Review Summary: Lengthly hardcore with punk and prog ethics0 of 1 thought this review was well written
It's almost been a year since a buddy of mine put this cd in my car and said, "Bro this right here reminds me of a downtempo Hopesfall." At first I was like, "Wow, he's exactly right about that.." now my thoughts on this album are way different. This cd is an experience, one that has to be sat through and no song must be skipped. From the instrumental opening of, "Your love in the morning" to the closing song, "Your faithfulness in the afternoon." Anyways, onto what is really important, reviewing this
masterpiece of an album.
Chad Seely / Bass/Vocals
Dan Shebaylo / Guitar/Vocals
Silas Zdybel / Drums/Vocals
Right from the start Dan Shebaylo, guitarest of The Blue Letter shows you he isn't afriad to use effects and feedback within the first few seconds of, "Your love in the morning." Starting the album off with an insturmental that sets the tone of this album, slowly building up with a few notes played over and over, while the drummer Silas Zdybel builds up the pace and shifts the moods in this song. Silas is really the star of this album his drumming is what moves you through out this album, while the guitar is just a layer under setting tones and emotions for the music.

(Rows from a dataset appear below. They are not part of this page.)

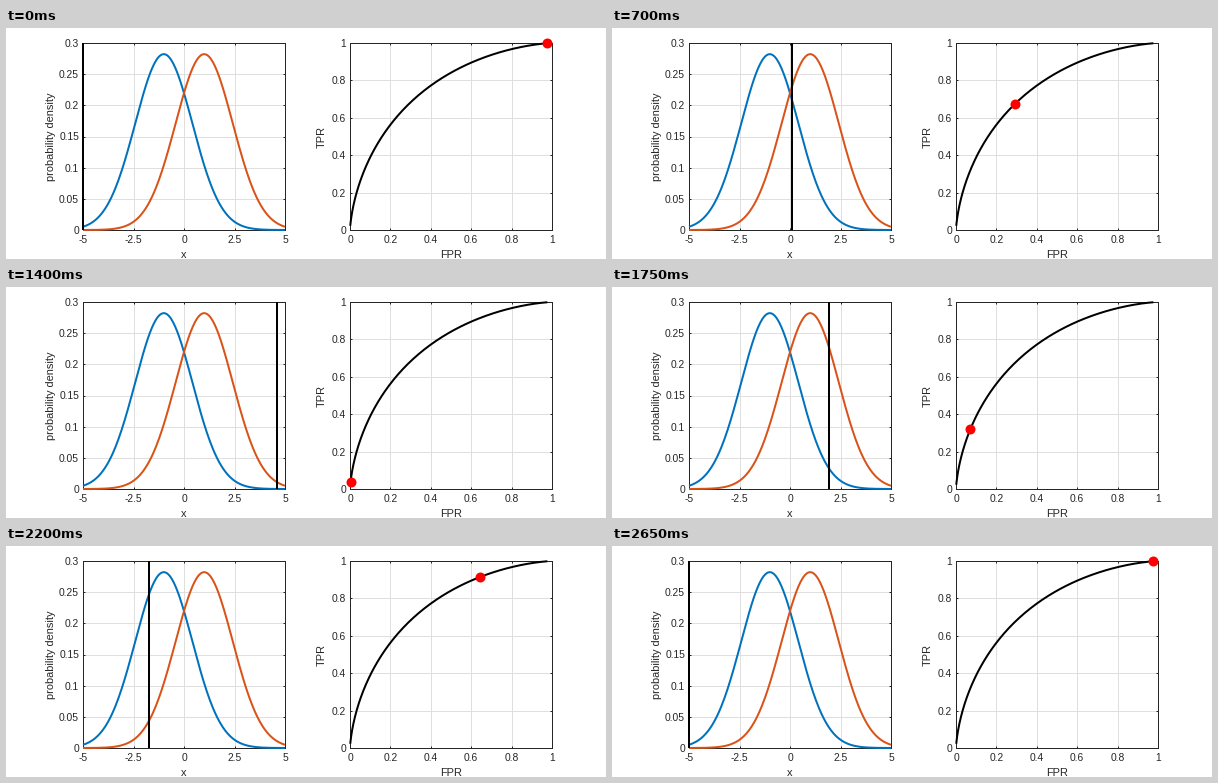
A matplotlib script for the animation above (2900 ms loop, 600x231 px).

```python
import math

import matplotlib.pyplot as plt
import numpy as np
from matplotlib.animation import FuncAnimation

W, H, DPI = 600, 231, 100
PX = 72 / DPI  # points per pixel
INK = "#262626"
BLUE, ORANGE = "#0072BD", "#D95319"

FRAMES, INTERVAL = 58, 50
LAST_STEP = 49  # the threshold takes 50 positions from -5 to 5

plt.rcParams.update({
    "font.family": "Liberation Sans",
    "axes.unicode_minus": False,
})


def density(x, mean, var=2):
    return np.exp(-(x - mean) ** 2 / (2 * var)) / math.sqrt(2 * math.pi * var)


def rate(t, mean, scale=2):
    """Share of a class lying above the threshold t."""
    return 0.5 * math.erfc((t - mean) / (scale * math.sqrt(2)))


def make_axes(left, xticks, yticks, xlabel, ylabel, label_x):
    ax = fig.add_axes([left / W, 1 - 202 / H, 202 / W, 187 / H])
    ax.set_xlim(xticks[0], xticks[-1])
    ax.set_ylim(yticks[0], yticks[-1])
    ax.set_xticks(xticks, [f"{v:g}" for v in xticks])
    ax.set_yticks(yticks, [f"{v:g}" for v in yticks])
    ax.set_axisbelow(True)
    ax.grid(color="#dfdfdf", linewidth=PX)
    ax.tick_params(direction="in", top=True, right=True, length=2 * PX,
                   width=PX, color=INK, labelcolor=INK, labelsize=10.2 * PX)
    ax.tick_params(axis="x", pad=5 * PX)
    ax.tick_params(axis="y", pad=4 * PX)
    for spine in ax.spines.values():
        spine.set(color=INK, linewidth=PX, zorder=1)
    style = dict(ha="center", va="center", color=INK, fontsize=11 * PX)
    fig.text((left + 101) / W, 1 - 227 / H, xlabel, **style)
    fig.text(label_x / W, 1 - 108.5 / H, ylabel, rotation=90, **style)
    return ax


fig = plt.figure(figsize=(W / DPI, H / DPI), dpi=DPI, facecolor="white")
pdf_ax = make_axes(77, np.linspace(-5, 5, 5), np.linspace(0, 0.3, 7),
                   "x", "probability density", 45)
roc_ax = make_axes(344, np.linspace(0, 1, 6), np.linspace(0, 1, 6),
                   "FPR", "TPR", 316)

xs = np.linspace(-5, 5, 200)
curve = dict(linewidth=2 * PX, clip_on=False, solid_capstyle="butt")
pdf_ax.plot(xs, density(xs, -1), color=BLUE, **curve)
pdf_ax.plot(xs, density(xs, 1), color=ORANGE, **curve)
roc_ax.plot([rate(t, -1) for t in xs], [rate(t, 1) for t in xs],
            color="black", **curve)

bar, = pdf_ax.plot([-5, -5], [0, 0.3], color="black", zorder=4, **curve)
dot, = roc_ax.plot([], [], "o", color="red", markersize=10 * PX,
                   markeredgewidth=0, clip_on=False, zorder=5)


def threshold(i):
    """Sweep up and back down in whole steps, then rest at the left end."""
    step = round(np.interp(i, [0, 8, 20, 28, 35, 44, 53],
                           [0, 14, 36, 51, 64, 82, 98]))
    return -5 + 10 * (LAST_STEP - abs(LAST_STEP - step)) / LAST_STEP


def update(i):
    t = threshold(i)
    bar.set_xdata([t, t])
    dot.set_data([rate(t, -1)], [rate(t, 1)])
    return bar, dot


anim = FuncAnimation(fig, update, frames=FRAMES, interval=INTERVAL,
                     repeat=True, repeat_delay=0)
plt.show()
```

"This window is made of one way glass" starts off with a drum roll and interesting effects produced out of Shebaylos guitar and did you even knowtice the transition from the last song? Shebaylo comes in with his raspy scream/yelling and the band shows off their punk ethics. Group vocals come in about half-way into the song and they become intrumental with the vibe you should of gotten from the last track. Their insturmental work is great comparing to the likes of Isis, Giant, and Pelican. The ending of the song is back into the punk feel with Shebaylos raspy yelling and ening with a guitar effect that seemelesly transitions into the next song.

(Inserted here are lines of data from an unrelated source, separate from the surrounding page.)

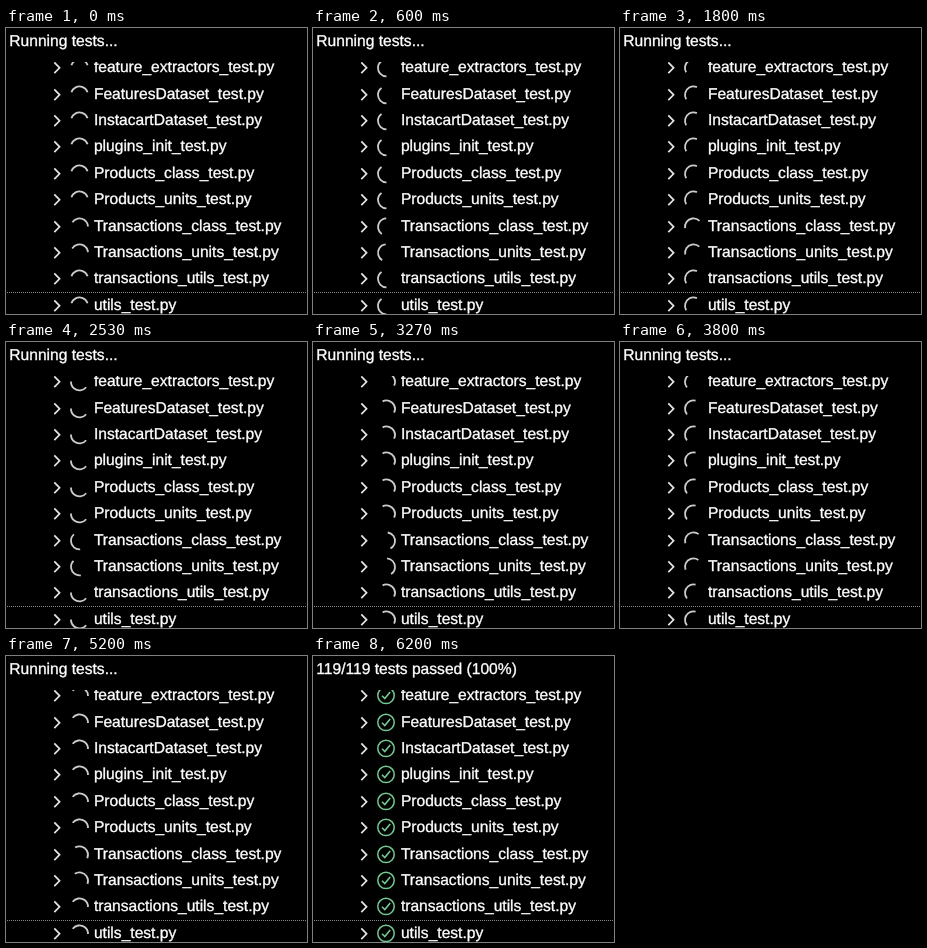
These frames come from a looping animation (301 by 286 pixels, 7.07 s). An HTML page with a canvas:

```html
<!DOCTYPE html>
<html lang="en">
<meta charset="utf-8">
<title>Test run</title>
<style>
  html, body { margin: 0; height: 100%; overflow: hidden; background: #000; }
  canvas { display: block; }
</style>
<canvas id="stage" width="301" height="286"></canvas>
<script>
const ctx = document.getElementById('stage').getContext('2d');
const LOOP = 7070, DONE = 6200, TICK = 1000 / 15, SPIN = 1018;
const ROW = 26.4, FIRST_BASELINE = 44.2, LIST_TOP = 34, ICON_X = 73.5;
const files = [
  'feature_extractors', 'FeaturesDataset', 'InstacartDataset', 'plugins_init',
  'Products_class', 'Products_units', 'Transactions_class', 'Transactions_units',
  'transactions_utils', 'utils'
];
// Two spinners run slightly ahead of the others, in turns.
const lead = { Transactions_class: 0.09, Transactions_units: 0.08 };

const bezier = (s, a, b) => 3 * (1 - s) ** 2 * s * a + 3 * (1 - s) * s * s * b + s ** 3;

// cubic-bezier(.53, .21, .29, .67), solved by bisection
function ease(x) {
  let lo = 0, hi = 1;
  for (let i = 0; i < 24; i++) {
    const mid = (lo + hi) / 2;
    if (bezier(mid, 0.53, 0.29) < x) lo = mid; else hi = mid;
  }
  return bezier(lo, 0.21, 0.67);
}

function polyline(color, width, ...points) {
  ctx.strokeStyle = color;
  ctx.lineWidth = width;
  ctx.beginPath();
  points.forEach(([x, y]) => ctx.lineTo(x, y));
  ctx.stroke();
}

function arc(color, width, x, y, radius, from, to) {
  ctx.strokeStyle = color;
  ctx.lineWidth = width;
  ctx.beginPath();
  ctx.arc(x, y, radius, from, to);
  ctx.stroke();
}

// A hairline outline gives the text its slightly heavy weight.
function label(text, x, y) {
  ctx.fillStyle = ctx.strokeStyle = '#fff';
  ctx.lineWidth = 0.35;
  ctx.fillText(text, x, y);
  ctx.strokeText(text, x, y);
}

function spinner(y, turns) {
  const middle = ease(turns % 1) * 2 * Math.PI - Math.PI / 2;
  const half = 72 * Math.PI / 180;
  arc('#ccc', 1.8, ICON_X, y + 0.5, 8.5, middle - half, middle + half);
}

function check(y) {
  const x = ICON_X - 0.5;
  arc('#73c991', 1.5, x, y, 8.2, 0, 2 * Math.PI);
  polyline('#73c991', 1.6, [x - 4, y + 0.4], [x - 1.2, y + 3.2], [x + 4.2, y - 3.4]);
}

function draw(ms) {
  const done = ms >= DONE;
  const time = Math.floor((ms + 3.4) / TICK) * TICK;
  ctx.fillStyle = '#000';
  ctx.fillRect(0, 0, 301, 286);
  ctx.font = '15.6px "Liberation Sans", Arial, sans-serif';
  ctx.textRendering = 'geometricPrecision';
  label(done ? '119/119 tests passed (100%)' : 'Running tests...', 3.3, 18);

  ctx.save();
  ctx.beginPath();
  ctx.rect(0, LIST_TOP, 301, 286 - LIST_TOP);
  ctx.clip();
  files.forEach((name, i) => {
    const baseline = Math.round(FIRST_BASELINE + i * ROW);
    const y = baseline - 4.6;
    polyline('#e4e4e4', 1.7, [48.3, y - 5], [53.6, y + 0.4], [48.3, y + 5.8]);
    if (done) check(y);
    else spinner(y, time / SPIN + (lead[name] || 0));
    label(name + '_test.py', 87.9, baseline);
  });
  ctx.restore();

  ctx.setLineDash([1, 1]);
  ctx.lineDashOffset = 1;
  polyline('#888', 1, [0, 264.5], [301, 264.5]);
  ctx.setLineDash([]);
}

function frame() {
  draw(performance.now() % LOOP);
  requestAnimationFrame(frame);
}
frame();
</script>
</html>
```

As the looped effects carry on, "We'll Cut Down the Trees, and Name Our Streets After Them" starts off with the drummer gently hitting the symbols while Shebaylo and bassist Chad Seely play very mellow notes on their insturments. Keeping it mellow till about 1:58 then crashing in with a sludgy/downtempo feel which continues as the basis for this song. At about 3:33 this song displays one of the best points in my oppion, concluding with the vocal shot out, "Every beat of your heart is a lie, even through your mask I can still see your eyes." A very powerful part in the song, but afterwards the song has a slight downfall in a transition from such a powerful part to a sludgyer feel untill it picks back up and ends.
The next song, "Moved in 98'" is my least liked song on the album. I personaly have no problem with long songs, hell I listen to "Godspeed! You Black Emperor," but where most bands fail at is making their long "Epic" songs intersting. This song starts out like it would be very interesting and mellow, but you'll soon come to find out it just repeats. No build ups, no progression, just we hear one somber part for 2 minutes, one part somber with screams, intrumental, repeat... It holds promice with the ideas these musicians present, but I feel as if they failed to mold them right.

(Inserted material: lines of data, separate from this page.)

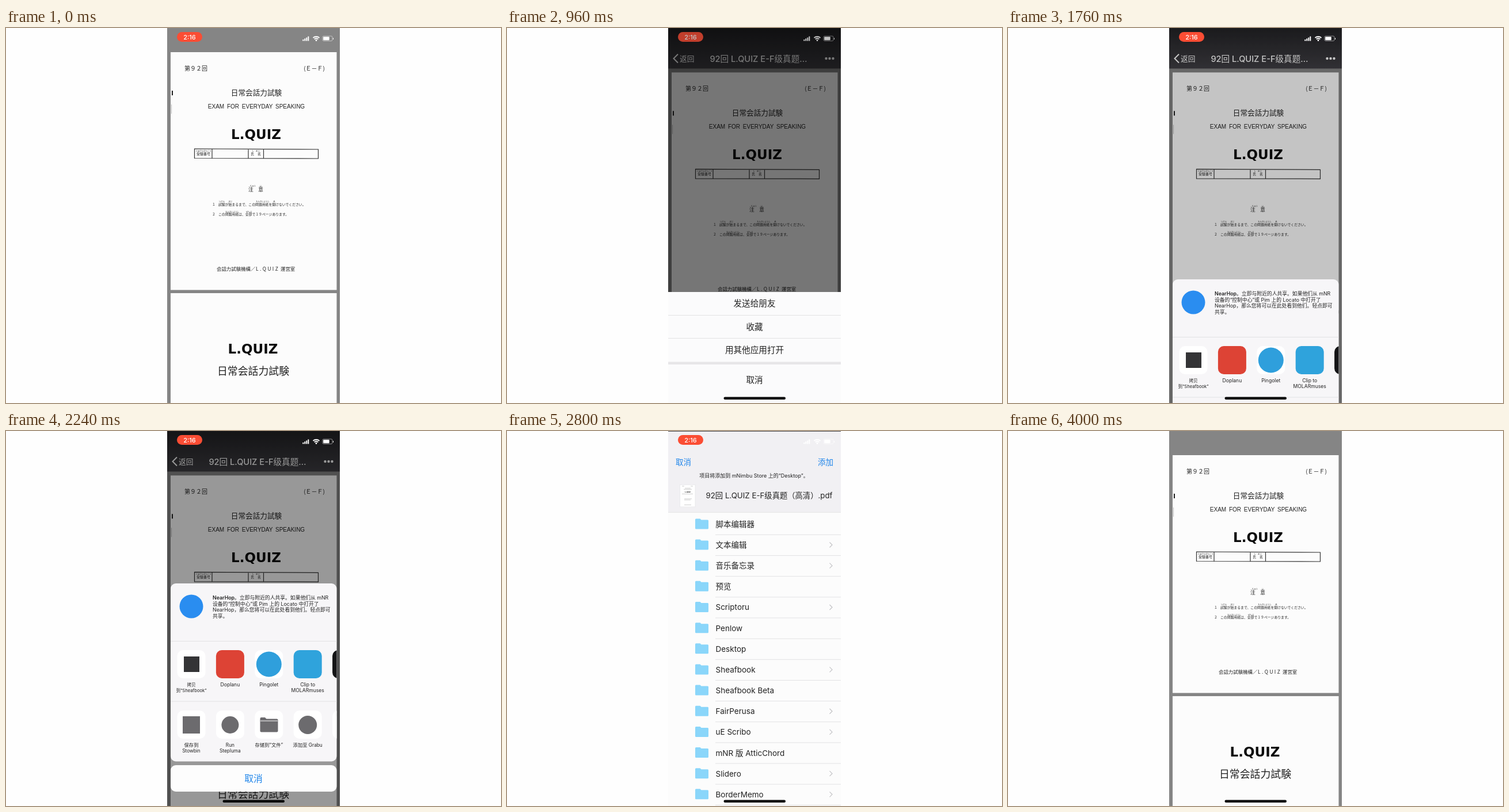
Recreate the animation shown at these times as an HTML page. Size 860x652 px, loop 4080 ms.

```html
<!DOCTYPE html>
<html lang="zh-CN">
<head>
<meta charset="utf-8">
<title>Saving a document</title>
<style>
  html, body { margin: 0; width: 100%; height: 100%; overflow: hidden; background: #fefefe; }
  svg { display: block; font-family: Inter, "Noto Sans CJK SC", "Noto Sans CJK", sans-serif; fill: #222; }
  .jp { font-family: "Noto Sans CJK JP", "Noto Sans CJK", sans-serif; }
  .arial { font-family: "Liberation Sans", sans-serif; word-spacing: 2px; }
  .bold { font-family: "DejaVu Sans", sans-serif; font-weight: bold; fill: #0c0c0c; }
  .mid { text-anchor: middle; }
  .white { fill: #fff; }
  .blue { fill: #1f85ea; }
  .line { stroke: #e2e2e4; stroke-width: 1; }
  .stroke { fill: none; stroke-width: 1.2; }
</style>
</head>
<body>
<svg id="stage" width="860" height="652" viewBox="0 0 860 652">
  <defs>
    <clipPath id="screen"><rect x="280" width="300" height="652"/></clipPath>
    <clipPath id="card"><rect x="286" y="265" width="288.5" height="309.5" rx="9"/></clipPath>
    <linearGradient id="bar" x2="0" y2="1">
      <stop stop-color="#222225"/><stop offset="1" stop-color="#3f3e43"/>
    </linearGradient>
  </defs>
  <g clip-path="url(#screen)">
    <rect x="279" width="302" height="652" fill="#858585"/>
    <g id="doc"></g>
    <g id="nav"></g>
    <rect id="dim" x="279" width="302" height="652" fill="#000"/>
    <g id="menu"></g>
    <g id="share"></g>
    <g id="files"></g>
    <g id="status"></g>
    <rect id="home" x="376.5" y="641.5" width="107.5" height="4.5" rx="2.2" fill="#050505"/>
  </g>
</svg>
<script>
const $ = id => document.getElementById(id);
const text = (x, y, size, str, cls = '', more = '') =>
  `<text x="${x}" y="${y}" font-size="${size}" class="${cls}" ${more}>${str}</text>`;
const rect = (x, y, w, h, fill, rx = 0, more = '') =>
  `<rect x="${x}" y="${y}" width="${w}" height="${h}" fill="${fill}" rx="${rx}" ${more}/>`;
const circle = (x, y, r, fill) => `<circle cx="${x}" cy="${y}" r="${r}" fill="${fill}"/>`;
const line = (x1, y, x2) => `<path class="line" d="M${x1} ${y}H${x2}"/>`;
const path = (d, stroke, more = '') => `<path class="stroke" d="${d}" stroke="${stroke}" ${more}/>`;

function drawDoc() {
  const ruby = [[343, 215, 'じゅけんばんごう'], [434, 215, 'し　めい'], [434, 275.5, 'ちゅう　　い'],
    [375, 303, 'しけん'], [390, 303, 'はじ'], [446, 303, 'もんだいようし'], [466, 303, 'あ'],
    [393, 320.5, 'もんだいようし'], [422, 320.5, 'ぜんぶ']];
  $('doc').innerHTML =
    rect(286, 42, 288.5, 413.5, '#fcfcfc') + rect(286, 461, 288.5, 420, '#fcfcfc') +
    rect(288, 109, 2, 8, '#222') + rect(287, 133, 1, 16, '#bbb') +
    text(310, 73.5, 10, '第９２回', 'jp') +
    text(554, 73.5, 10, '(Ｅ－Ｆ)', 'jp', 'text-anchor="end"') +
    text(435, 116.5, 12.65, '日常会話力試験', 'jp mid') +
    text(435, 139.5, 10, 'EXAM FOR EVERYDAY SPEAKING', 'arial mid') +
    text(434.5, 193, 23, 'L.QUIZ', 'bold mid') +
    path('M327.5 210L542.5 211V227L327.5 226.5ZM358 210V226.5M421 210.5V227M447.5 210.5V227', '#333') +
    text(343, 221, 6, '受験番号', 'jp mid') +
    text(434, 221, 6, '氏　名', 'jp mid') +
    text(434, 284, 8.7, '注　意', 'jp mid') +
    text(358, 308.5, 5.85, '１') + text(369, 308.5, 5.85, '試験が始まるまで、この問題用紙を開けないでください。', 'jp') +
    text(358, 326, 5.85, '２') + text(369, 326, 5.85, 'この問題用紙は、全部で１９ページあります。', 'jp') +
    ruby.map(([x, y, s]) => text(x, y, 3.4, s, 'jp mid')).join('') +
    text(366, 421.8, 8.45, '会話力試験機構／', 'jp') +
    text(434, 421.8, 8.45, 'L.QUIZ', 'jp', 'letter-spacing="2.4"') +
    text(477, 421.8, 8.45, '運営室', 'jp') +
    text(429, 565.5, 23, 'L.QUIZ', 'bold mid') +
    text(429.5, 602.5, 17.9, '日常会話力試験', 'jp mid');
}

function drawNav() {
  $('nav').innerHTML = rect(279, 0, 302, 70.5, 'url(#bar)') +
    path('M297 45.5L289.5 53L297 60.5', '#fff', 'style="stroke-width:2"') +
    text(300, 57.8, 12.7, '返回', 'white') +
    text(437, 58.5, 14.6, '92回 L.QUIZ E-F级真题…', 'white mid', 'font-weight="500"') +
    [554.5, 560.5, 566.5].map(x => circle(x, 53, 2.2, '#fff')).join('');
}

function drawMenu() {
  const items = [['发送给朋友', 479], ['收藏', 519.5], ['用其他应用打开', 560], ['取消', 611.5]];
  $('menu').innerHTML = rect(279, 459, 302, 193, '#fbfbfc') +
    rect(279, 540, 302, 41, '#f0eff1', 0, 'id="press"') + rect(279, 580.5, 302, 4.5, '#e7e6e8') +
    line(279, 499.5, 581) + line(279, 539.5, 581) +
    items.map(([s, y]) => text(430, y + 5.3, 14.6, s, 'mid')).join('');
}

function drawShare() {
  const tileX = i => 322 + 67.4 * i;
  const label = (i, y, lines, size = 8.3) =>
    lines.map((s, n) => text(tileX(i), y + n * 10, size, s, 'mid')).join('');
  const tile = (i, y, fill) => rect(tileX(i) - 24.5, y, 49, 49, fill, 10);
  const folder = 'M441.5 500Q441.5 498 443.5 498H450L452.5 500.5H470.5Q472.5 500.5 472.5 502.5V521.5Q472.5 523.5 470.5 523.5H443.5Q441.5 523.5 441.5 521.5Z';
  const apps = [['拷贝', '到“Sheafbook”'], ['Doplanu'], ['Pingolet'], ['Clip to', 'MOLARmuses']];
  const actions = [['保存到', 'Stowbin'], ['Run', 'Stepluma'], ['存储到“文件”'], ['添加至 Grabu']];
  const about = ['<tspan font-weight="600">NearHop</tspan>。立即与附近的人共享。如果他们从 mNR',
    '设备的“控制中心”或 Pim 上的 Locato 中打开了', 'NearHop，那么您将可以在此处看到他们。轻点即可', '共享。'];
  $('share').innerHTML = '<g clip-path="url(#card)">' + rect(286, 265, 289, 310, '#f7f6f8') +
    circle(322, 305, 20.5, '#2a8df0') +
    about.map((s, i) => text(359, 293 + i * 10.6, 8.8, s)).join('') +
    line(286, 365.5, 575) + line(286, 470, 575) +
    ['#fff', '#dd4335', '#fff', '#2fa3dc', '#141416'].map((c, i) => tile(i, 381, c)).join('') +
    rect(309, 392, 27, 27, '#343436') + circle(tileX(2), 405.5, 22, '#2f9fdc') +
    [0, 1, 2, 3, 4].map(i => tile(i, 486, '#fff')).join('') +
    rect(307, 496, 30, 30, '#6c6b6e') + circle(tileX(1), 511, 15, '#6c6b6e') +
    `<path d="${folder}" fill="#6c6b6e"/>` + path('M442 504H472', '#fff') +
    circle(tileX(3), 511, 16, '#6c6b6e') +
    apps.map((a, i) => label(i, 443.5, a, i ? 8.6 : 7.6)).join('') +
    actions.map((a, i) => label(i, 548.8, a)).join('') + '</g>' +
    rect(286, 581, 288.5, 46, '#fdfdfd', 9) +
    text(430, 609.7, 15.8, '取消', 'blue mid', 'font-weight="500"');
}

function drawFiles() {
  // A leading ">" marks rows that open further.
  const rows = ['脚本编辑器', '>文本编辑', '>音乐备忘录', '预览', '>Scriptoru', 'Penlow', 'Desktop', '>Sheafbook',
    'Sheafbook Beta', '>FairPerusa', '>uE Scribo', 'mNR 版 AtticChord', '>Slidero', '>BorderMemo'];
  const row = (s, i) => {
    const y = 161 + i * 36.15, open = s[0] === '>';
    return `<path d="M327 ${y - 8}q0-1.5 1.5-1.5h7l2 2h11q1.5 0 1.5 1.5v13q0 1.5-1.5 1.5h-20q-1.5 0-1.5-1.5z" fill="#8ad6fa"/>` +
      text(362.5, y + 5, 13.5, open ? s.slice(1) : s) + line(362, y + 18.5, 581) +
      (open ? path(`M560.5 ${y - 4.5}l4.5 4.5l-4.5 4.5`, '#c3c3c6') : '');
  };
  $('files').innerHTML = rect(279, 0, 302, 652, '#fcfcfc') + rect(279, 0, 302, 140, '#f1f0f3') +
    line(279, 140.5, 581) +
    text(293, 58.5, 13.5, '取消', 'blue') + text(540, 58.5, 13.5, '添加', 'blue', 'font-weight="500"') +
    text(429, 80.3, 9, '项目将添加到 mNimbu Store 上的“Desktop”。', 'mid') +
    rect(300.5, 92.5, 26.5, 38.5, '#fff', 0, 'stroke="#e2e2e4" stroke-width=".6"') +
    text(314, 106, 2.6, 'L.QUIZ', 'bold mid') +
    path('M304 95h4M319 95h4M309 98.5h10M307 100.5h14M304 108.5h19M308 117h13M308 119h11M308 127.5h12', '#aaa', 'style="stroke-width:.6"') +
    text(345.5, 115.8, 13.3, '92回 L.QUIZ E-F级真题（高清）.pdf') +
    rows.map(row).join('');
}

function drawStatus() {
  $('status').innerHTML = rect(297, 7, 44, 17, '#fb4d34', 8.5) +
    text(319, 19.5, 11, '2:16', 'white mid', 'font-weight="500"') +
    '<g id="icons">' +
    [0, 1, 2, 3].map(i => rect(515.3 + i * 3, 20 - i * 1.8, 2, 2.5 + i * 1.8, 'currentColor', .5)).join('') +
    path('M533.5 17.2a8 8 0 0 1 11 0M535.7 19.5a5 5 0 0 1 6.6 0', 'currentColor', 'style="stroke-width:1.8"') +
    circle(539, 21.5, 1.4, 'currentColor') +
    path('M552 14h13q2 0 2 2v4.5q0 2-2 2h-13q-2 0-2-2V16q0-2 2-2z', 'currentColor', 'style="stroke-width:.8" opacity=".6"') +
    rect(551.2, 15.2, 10.5, 6, 'currentColor', 1) + rect(568, 17, 1, 3, 'currentColor', .5) + '</g>';
}

[drawDoc, drawNav, drawMenu, drawShare, drawFiles, drawStatus].forEach(draw => draw());

const LOOP = 4080, STEP = 80;
const part = (t, a, b) => Math.min(1, Math.max(0, (t - a) / (b - a)));
const easeOut = (u, n = 2) => 1 - (1 - u) ** n;
const shift = (id, y) => $(id).setAttribute('transform', `translate(0 ${y})`);
const fade = (id, a) => $(id).setAttribute('opacity', a);

function render(t) {
  const leave = easeOut(part(t, 3760, 4000));
  const nav = easeOut(part(t, 400, 720)) * (1 - leave);
  const menu = easeOut(part(t, 800, 960)) * (1 - part(t, 1440, 1600));
  const share = easeOut(part(t, 1600, 2080)) * (1 - part(t, 2240, 2480) ** 1.5);
  const files = easeOut(part(t, 2400, 2850), 3) * (1 - easeOut(part(t, 3200, 3760)));

  shift('doc', 35.3 * nav);
  shift('nav', -71 * (1 - nav));
  fade('dim', .53 * menu + .4 * share);
  shift('menu', 193 * (1 - menu));
  fade('press', t >= 1200 ? 1 : 0);
  shift('share', 387 * (1 - share));
  shift('files', 652 * (1 - files));
  fade('status', (1 - .25 * menu) * (1 - leave));
  const shade = Math.round(255 * (1 - part(t, 2800, 3040) * (1 - part(t, 3280, 3440))));
  $('icons').style.color = `rgb(${shade},${shade},${shade})`;
  fade('home', part(t, 480, 720));
}

function tick() {
  render(Math.floor(performance.now() % LOOP / STEP) * STEP);
  requestAnimationFrame(tick);
}
tick();
</script>
</body>
</html>
```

After the lengthly "Moved in 98'" you are presented with a blistering, "Without a warning we dissipeared" with crashing drums and that punk/post-hardcore ethic they have displayed in earlier songs. This time though when the band goes to jam, it's not as mellow, it's more upbeat and with the groove of the song. This song continues to blister from start to finish.
Last, but not least closing this album out we have, "Your faithfulness at night" and if you aren't paying attition to the songs you won't even knowtice it sadly..
This is my first review and by all means I expect the worst, but by all means this album is one of the best things in whatever-core out there lately, their bio which is on ther label and myspace page describes this album perfectly and it is what I will leave you with.
"This isn't the place to find some pretentiously prolific statement. We're not here to create some ambiguous controversy. Art is important to us. Music, and the ideas and messages we can all choose to convey through this medium, is a powerful tool. It's not about fashion or status. Challenge each other. Encourage one another. Be passionate about what you are doing. Be a message!
"In a time when the hardcore scene has been confined to breakdowns and guitar squeals, and fashion has seemed to become more important than ideas and music, THE BLUE LETTER challenges stereotypes and genre boundaries with explosive textured soundscapes. Their music is passionate and dynamic, layered with hoarse screamy vocals and soft interludes. Be ready..."